Records from a data source:
++++
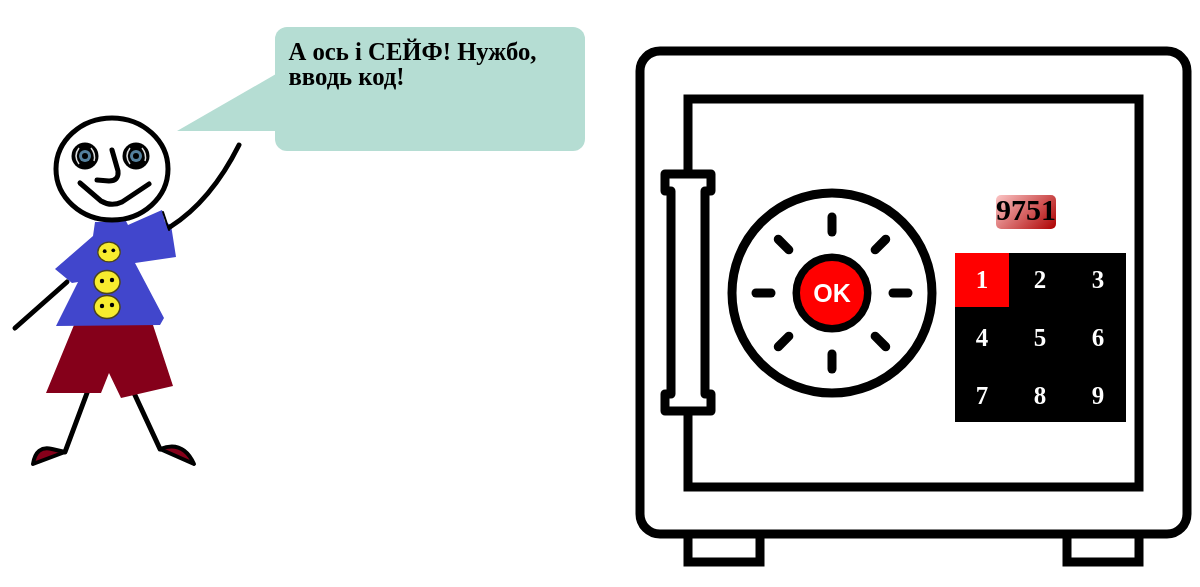
<!DOCTYPE html>
<html lang="uk">
<head>
<meta charset="utf-8">
<title>Сейф</title>
<style>
:root {
  --ink: #000;
  --paper: #fff;
  --bubble: #b5ddd3;
  --red: #f00;
  --shirt: #4146cc;
  --shorts: #85001a;
  --button: #f7ec2e;
  --iris: #54809d;
  --serif: "Liberation Serif", "Noto Serif", serif;
}
* { box-sizing: border-box; margin: 0; padding: 0; }
html, body { overflow: hidden; background: var(--paper); }
.game { position: relative; width: 1200px; height: 587px; overflow: hidden; background: var(--paper); font-family: var(--serif); font-weight: 700; }
.drawing { position: absolute; left: 0; top: 0; width: 1200px; height: 587px; }
.outline { fill: none; stroke: var(--ink); stroke-width: 9; stroke-linecap: round; stroke-linejoin: round; }
.square { stroke-linecap: butt; stroke-linejoin: miter; }
.handle { fill: var(--paper); }
.pen { fill: none; stroke: var(--ink); stroke-width: 5; stroke-linecap: round; stroke-linejoin: round; }
.head { fill: var(--paper); }
.shoe { fill: var(--shorts); stroke-width: 4; }
.tail { fill: var(--bubble); }
.shirt { fill: var(--shirt); }
.shorts { fill: var(--shorts); }
.button { fill: var(--button); stroke: #4a431d; stroke-width: 1.5; }
.speech { position: absolute; left: 275px; top: 27px; width: 310px; height: 124px; padding: 12px 13.5px; border-radius: 12px; background: var(--bubble); font-size: 24.7px; line-height: 25px; white-space: nowrap; }
.code { position: absolute; left: 996px; top: 195px; width: 60px; height: 34px; border-radius: 5px; background: linear-gradient(135deg, #fcc6c6, #ad0000); font-size: 30px; line-height: 30px; text-align: center; }
.keypad { position: absolute; left: 955px; top: 253px; width: 171px; height: 169px; display: grid; grid-template-columns: repeat(3, 54px); grid-template-rows: repeat(3, 54px); column-gap: 4px; row-gap: 4px; background: var(--ink); list-style: none; }
.key { display: flex; align-items: center; justify-content: center; color: var(--paper); font-size: 25px; }
.key.active { background: var(--red); }
.confirm { position: absolute; left: 800px; top: 261px; width: 64px; height: 64px; border-radius: 50%; background: var(--red); color: var(--paper); font: 700 25px/64px "Liberation Sans", sans-serif; text-align: center; text-decoration: none; }
</style>
</head>
<body>
<main class="game">
  <svg class="drawing" viewBox="0 0 1200 587" aria-hidden="true">
    <defs>
      <g id="eye">
        <circle r="13.5"/>
        <path d="M-6-8Q-12 0-6 8M6-8Q11-2 9 5" fill="none" stroke="#ddd" stroke-width="1.5"/>
        <circle r="6" fill="var(--iris)"/>
        <circle r="3"/>
      </g>
      <g id="shirt-button">
        <ellipse class="button" rx="13" ry="11.5"/>
        <circle cx="-5" cy="-1" r="2.2"/>
        <circle cx="5" cy="-2" r="2.2"/>
      </g>
      <path id="tick" class="outline" d="M832 217V232"/>
    </defs>

    <polygon class="tail" points="276,74 276,131 177,131"/>

    <g class="hero">
      <path class="pen" d="M67 282L15 328M87 393L65 452M134 393L160 449"/>
      <path class="pen shoe" d="M65 452L33 464Q36 445 52 449Z"/>
      <path class="pen shoe" d="M160 449Q183 440 194 464Z"/>
      <polygon class="shorts" points="74,325 153,325 173,386 121,398 109,373 101,393 46,393"/>
      <path class="shirt" d="M95 222L126 221L128 225L162 210L165 222L171 225L176 257L135 263L164 318L160 325L56 326L78 282L72 283L55 269L93 236Z"/>
      <path class="pen" d="M239 145Q211 201 170 227"/>
      <path class="pen" style="stroke-width:2" d="M163 212L169 230"/>
      <use href="#shirt-button" transform="translate(109 252) scale(.86)"/>
      <use href="#shirt-button" x="107" y="282"/>
      <use href="#shirt-button" x="107" y="307"/>
      <ellipse class="pen head" cx="112" cy="169" rx="56" ry="51"/>
      <use href="#eye" x="85" y="156"/>
      <use href="#eye" x="136" y="156"/>
      <path class="pen" d="M112 150L118 171Q119 181 109 181L97 180"/>
      <path class="pen" d="M80 183L101 201Q111 207 122 202L149 184"/>
    </g>

    <g class="safe">
      <rect class="outline" x="640" y="51" width="547" height="483" rx="20"/>
      <path class="outline square" d="M688 534V562H760V534M1067 534V562H1139V534"/>
      <path class="outline square" d="M688 174V99H1139V487H688V411"/>
      <path class="outline handle" d="M665 174H711V191H705V394H711V411H665V394H671V191H665Z"/>
      <circle class="outline" cx="832" cy="293" r="100"/>
      <g class="dial-ticks">
        <use href="#tick"/>
        <use href="#tick" transform="rotate(45 832 293)"/>
        <use href="#tick" transform="rotate(90 832 293)"/>
        <use href="#tick" transform="rotate(135 832 293)"/>
        <use href="#tick" transform="rotate(180 832 293)"/>
        <use href="#tick" transform="rotate(225 832 293)"/>
        <use href="#tick" transform="rotate(270 832 293)"/>
        <use href="#tick" transform="rotate(315 832 293)"/>
      </g>
      <circle class="outline" cx="832" cy="293" r="35"/>
    </g>
  </svg>

  <p class="speech">А ось і СЕЙФ! Нужбо,<br>вводь код!</p>
  <output class="code">9751</output>
  <ul class="keypad">
    <li class="key active">1</li>
    <li class="key">2</li>
    <li class="key">3</li>
    <li class="key">4</li>
    <li class="key">5</li>
    <li class="key">6</li>
    <li class="key">7</li>
    <li class="key">8</li>
    <li class="key">9</li>
  </ul>
  <a class="confirm" href="#">OK</a>
</main>
</body>
</html>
++++
Every line from the top of the records above to the line with "--iris: #54809d;", inclusive, should be duplicated exactly, minus the pictures.

> **Task response**:
<!DOCTYPE html>
<html lang="uk">
<head>
<meta charset="utf-8">
<title>Сейф</title>
<style>
:root {
  --ink: #000;
  --paper: #fff;
  --bubble: #b5ddd3;
  --red: #f00;
  --shirt: #4146cc;
  --shorts: #85001a;
  --button: #f7ec2e;
  --iris: #54809d;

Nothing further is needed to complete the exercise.